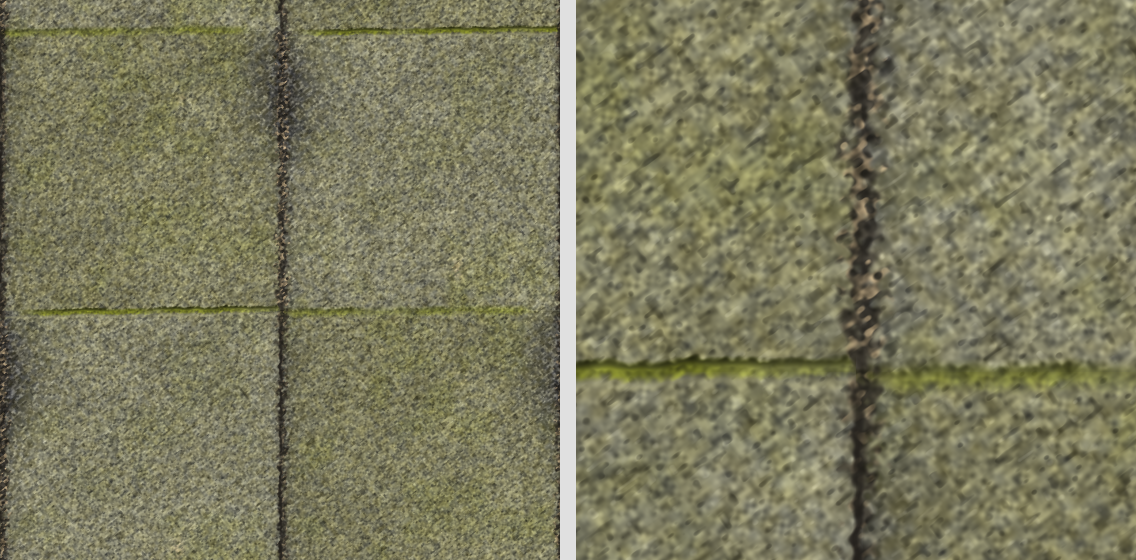
Left: the whole. Right: its middle third, enlarged.
A three.js fragment shader for this texture:

```glsl
varying vec2 vUv;

const float SLAB = 0.5;
const vec2 JOINT = vec2(0.004, 0.445);
const float GRAIN_SCALE = 165.0;
const float GRAIN_CONTRAST = 0.88;
const vec2 STAIN_POS = vec2(0.503, 0.385);
const vec2 STAIN_SIZE = vec2(0.075, 0.115);
const vec3 OLIVE_SLAB = vec3(0.480, 0.472, 0.358);
const vec3 GREY_SLAB = vec3(0.508, 0.500, 0.402);
const vec3 ALGAE = vec3(0.46, 0.465, 0.27);
const vec3 STAIN = vec3(0.29, 0.285, 0.265);
const vec3 PALE_STONE = vec3(0.66, 0.60, 0.46);
const vec3 MOSS = vec3(0.43, 0.455, 0.12);
const vec3 SHADOW = vec3(0.20, 0.21, 0.08);
const vec3 LIP = vec3(0.60, 0.59, 0.45);
const vec3 SOIL = vec3(0.16, 0.145, 0.125);
const vec3 GRIT = vec3(0.60, 0.52, 0.40);

float hash(vec2 p) {
  vec3 h = fract(vec3(p.xyx) * 0.1031);
  h += dot(h, h.yzx + 33.33);
  return fract((h.x + h.y) * h.z);
}

float noise(vec2 p) {
  vec2 i = floor(p);
  vec2 f = fract(p);
  f = f * f * (3.0 - 2.0 * f);
  return mix(mix(hash(i), hash(i + vec2(1.0, 0.0)), f.x),
             mix(hash(i + vec2(0.0, 1.0)), hash(i + 1.0), f.x), f.y);
}

float fbm(vec2 p) {
  float sum = 0.0;
  float amp = 0.5;
  for (int i = 0; i < 4; i++) {
    sum += amp * noise(p);
    p = p * 2.03 + 17.1;
    amp *= 0.5;
  }
  return sum / 0.9375;
}

// Soft band of the given half width around zero
float band(float d, float halfWidth, float blur) {
  return 1.0 - smoothstep(halfWidth - blur, halfWidth + blur, abs(d));
}

float spot(vec2 p, vec2 centre, vec2 size) {
  vec2 d = (p - centre) / size;
  return exp(-dot(d, d));
}

void main() {
  // Each row repeats the one above, shifted by one slab
  float row = floor((vUv.y - JOINT.y) / SLAB);
  vec2 q = vec2(fract(vUv.x + SLAB * row), vUv.y - JOINT.y - SLAB * row);
  float greySide = step(SLAB, fract(q.x - JOINT.x));

  // Stone grain: slanted chips, fine sand and pits, continuous over the joints
  vec2 g = mat2(0.8, -0.6, 0.6, 0.8) * vUv * GRAIN_SCALE;
  float chips = noise(g * vec2(0.85, 1.6) + 300.0);
  float sand = noise(g.yx * 1.9 + 341.0);
  float pits = smoothstep(0.68, 0.95, noise(g * vec2(1.0, 1.5) + 487.0));
  float glints = smoothstep(0.74, 0.98, noise(g * vec2(0.9, 1.5) + 639.0));
  float grain = 0.5 * chips + 0.5 * sand - 0.5;
  float tint = noise(g * 0.8 + 811.0) - 0.5;
  float cloud = fbm(q * 9.0 + 5.0);

  // Slab colour with algae and pale stones
  vec3 col = mix(OLIVE_SLAB, GREY_SLAB, greySide);
  col *= 0.89 + 0.26 * cloud;
  float lowEdge = exp(-q.y / 0.06) * greySide;
  float algae = smoothstep(0.45, 0.75, fbm(q * 17.0 + 60.0));
  algae *= 0.25 + 0.45 * lowEdge + 0.2 * (1.0 - greySide);
  algae += 0.5 * spot(q, vec2(0.95, 0.065), vec2(0.03));
  col = mix(col, ALGAE, clamp(algae, 0.0, 0.7));
  float pale = spot(q, vec2(0.817, 0.075), vec2(0.012, 0.018));
  pale += 0.6 * spot(q, vec2(0.325, 0.38), vec2(0.011, 0.009));
  col = mix(col, PALE_STONE, 0.7 * pale * smoothstep(0.25, 0.6, chips));

  // Vertical joint side: gritty fill and dark crack alternate along it
  float across = mod(vUv.x - JOINT.x + 0.5 * SLAB, SLAB) - 0.5 * SLAB;
  float centre = step(0.25, vUv.x) * step(vUv.x, 0.75);
  float swing = sin(6.2832 * (vUv.y - 0.44)) * (2.0 * centre - 1.0);
  float gritty = smoothstep(-0.35, 0.25, swing);

  // Damp stain and dirt beside the vertical joints
  float stain = spot(q, STAIN_POS, STAIN_SIZE);
  float dirt = exp(-abs(across) / mix(0.011, 0.024, step(0.0, across)));
  float soiled = clamp(0.75 * stain + 0.65 * dirt, 0.0, 1.0);
  soiled *= smoothstep(0.15, 0.7, 0.5 * chips + 0.5 * sand + 0.3 * soiled);
  col = mix(col, STAIN, soiled);
  col *= 1.0 + GRAIN_CONTRAST * (1.0 + 1.1 * soiled) * grain;
  col *= 1.0 - 0.27 * pits;
  col += 0.08 * glints + tint * vec3(0.03, 0.015, -0.05);

  // Horizontal joint: shadow, moss and a pale lower lip
  float jointRow = floor((vUv.y - JOINT.y) / SLAB + 0.5);
  float along = fract(vUv.x + SLAB * jointRow);
  float crisp = 1.0 - smoothstep(0.49, 0.52, along);
  float d = vUv.y - JOINT.y - SLAB * jointRow;
  d -= mix(-0.004, 0.003, fract(along * 2.0));
  d += 0.003 * (noise(vec2(along * 60.0, 3.0)) - 0.5) + 0.004 * grain;
  float growth = smoothstep(0.25, 0.6, fbm(vec2(along * 18.0, jointRow + 9.0)));
  float reach = smoothstep(0.02, 0.08, along) * (1.0 - smoothstep(0.91, 0.97, along));
  float lip = band(d + 0.009, 0.002, 0.002) * crisp;
  col = mix(col, LIP * (1.0 + 0.5 * grain), 0.55 * lip);
  float moss = band(d, mix(0.006, 0.0045, crisp), mix(0.006, 0.003, crisp));
  moss *= reach * mix(0.6, 0.9, crisp) * (0.5 + 0.5 * growth);
  col = mix(col, MOSS * (1.0 + 0.9 * grain), moss);
  float shade = band(d - 0.004, 0.002, 0.002) * mix(0.35, 0.8, crisp);
  shade *= smoothstep(0.25, 0.65, noise(vec2(along * 13.0, 21.0)));
  col = mix(col, SHADOW * (1.0 + grain), shade * reach);

  // Loose fill with scattered grit, and a thin broken crack
  float ragged = noise(g * 1.1 + 931.0) - 0.5;
  float fill = band(across + 0.018 * ragged, mix(0.006, 0.008, gritty), 0.006);
  float grit = smoothstep(0.4, 0.8, noise(g * vec2(1.2, 1.8) + 973.0));
  vec3 fillCol = mix(SOIL, GRIT, grit * mix(0.55, 0.95, gritty));
  col = mix(col, fillCol * (1.0 + 1.2 * grain), 0.8 * fill);
  float crack = band(across + 0.003 + 0.004 * ragged, 0.0025, 0.002);
  float broken = smoothstep(0.15, 0.5, noise(vec2(centre * 7.0, vUv.y * 45.0)));
  col = mix(col, SOIL * 0.8, crack * mix(0.85, 0.25, gritty) * (0.4 + 0.6 * broken));

  gl_FragColor = vec4(clamp(col, 0.0, 1.0), 1.0);
}
```
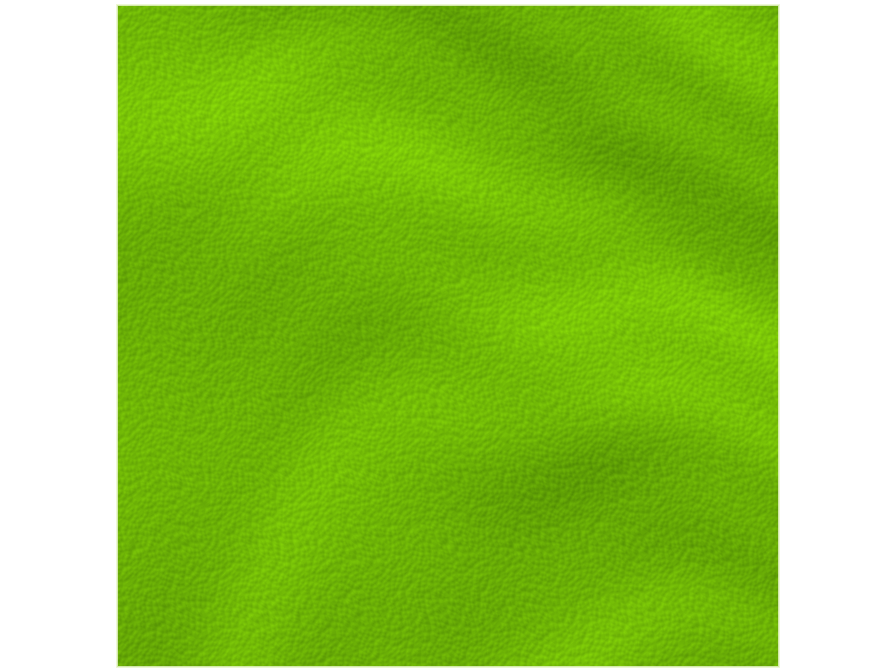
Write a WebGL 1 fragment shader that draws this texture.

```glsl
precision highp float;
uniform vec2 u_resolution;

#define CLOTH_HALF 0.4915
#define FRINGE_WIDTH 0.0025
#define GRAIN_SCALE 135.0
#define GRAIN_DEPTH 0.29
#define MOTTLE_DEPTH 0.12
#define FOLD_SCALE 9.0
#define FOLD_DEPTH 0.19
#define BASE_TONE 0.59

const vec3 SHADOW_GREEN = vec3(0.295, 0.515, 0.015);
const vec3 LIT_GREEN = vec3(0.525, 0.835, 0.030);
const vec3 FRINGE = vec3(0.93, 0.97, 0.83);
const vec2 TO_LIGHT = vec2(-0.6, 0.8);

vec2 hash2(vec2 cell) {
  vec2 k = vec2(dot(cell, vec2(127.1, 311.7)), dot(cell, vec2(269.5, 183.3)));
  return fract(sin(k) * 43758.55);
}

// Distance to the nearest scattered tuft
float cellular(vec2 p) {
  vec2 base = floor(p);
  float nearest = 4.0;
  for (int j = -1; j <= 1; j++) {
    for (int i = -1; i <= 1; i++) {
      vec2 cell = base + vec2(float(i), float(j));
      vec2 offset = cell + hash2(cell) - p;
      nearest = min(nearest, dot(offset, offset));
    }
  }
  return sqrt(nearest);
}

// Slope of the tufts towards the light
float relief(vec2 p) {
  return cellular(p + 0.3 * TO_LIGHT) - cellular(p - 0.3 * TO_LIGHT);
}

// Soft folds: layered sines across arched lines
float folds(vec2 p) {
  float lean = p.x - 0.1 + 0.6 * p.y;
  float across = p.y + 0.7 * lean * lean;
  float sum = 0.0;
  float amplitude = 1.0;
  float frequency = FOLD_SCALE;
  for (int i = 0; i < 4; i++) {
    float n = float(i);
    float bend = 1.5 * sin(0.35 * frequency * p.x + 2.1 * n);
    float patches = 0.6 + 0.4 * sin(4.0 * p.x + 3.0 * p.y + 2.4 * n);
    sum += amplitude * patches * sin(frequency * across + bend + 1.7 * n);
    amplitude *= 0.68;
    frequency *= 1.6;
  }
  return sum;
}

// Antialiased coverage of a centred square
float square(vec2 p, float halfSize) {
  float edge = max(abs(p.x), abs(p.y)) - halfSize;
  float pixel = 1.0 / u_resolution.y;
  return 1.0 - smoothstep(-0.5 * pixel, 0.5 * pixel, edge);
}

void main() {
  vec2 p = (gl_FragCoord.xy - 0.5 * u_resolution) / u_resolution.y;

  // Fleece pile, gently warped so the tufts do not line up
  vec2 pile = GRAIN_SCALE * (p + 0.004 * sin(p.yx * vec2(61.0, 47.0)));
  float tone = BASE_TONE + FOLD_DEPTH * folds(p);
  tone += GRAIN_DEPTH * relief(pile);
  tone += MOTTLE_DEPTH * relief(0.47 * pile + 31.0);

  // Cloth on a white ground
  vec3 cloth = mix(SHADOW_GREEN, LIT_GREEN, clamp(tone, 0.0, 1.15));
  vec3 color = mix(vec3(1.0), FRINGE, square(p, CLOTH_HALF + FRINGE_WIDTH));
  color = mix(color, cloth, square(p, CLOTH_HALF));
  gl_FragColor = vec4(color, 1.0);
}
```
· · · · ·
*What is expected:*
Throughout the material above, find every line holding "chips" and copy it.

*Task output:*
  // Stone grain: slanted chips, fine sand and pits, continuous over the joints
  float chips = noise(g * vec2(0.85, 1.6) + 300.0);
  float grain = 0.5 * chips + 0.5 * sand - 0.5;
  col = mix(col, PALE_STONE, 0.7 * pale * smoothstep(0.25, 0.6, chips));
  soiled *= smoothstep(0.15, 0.7, 0.5 * chips + 0.5 * sand + 0.3 * soiled);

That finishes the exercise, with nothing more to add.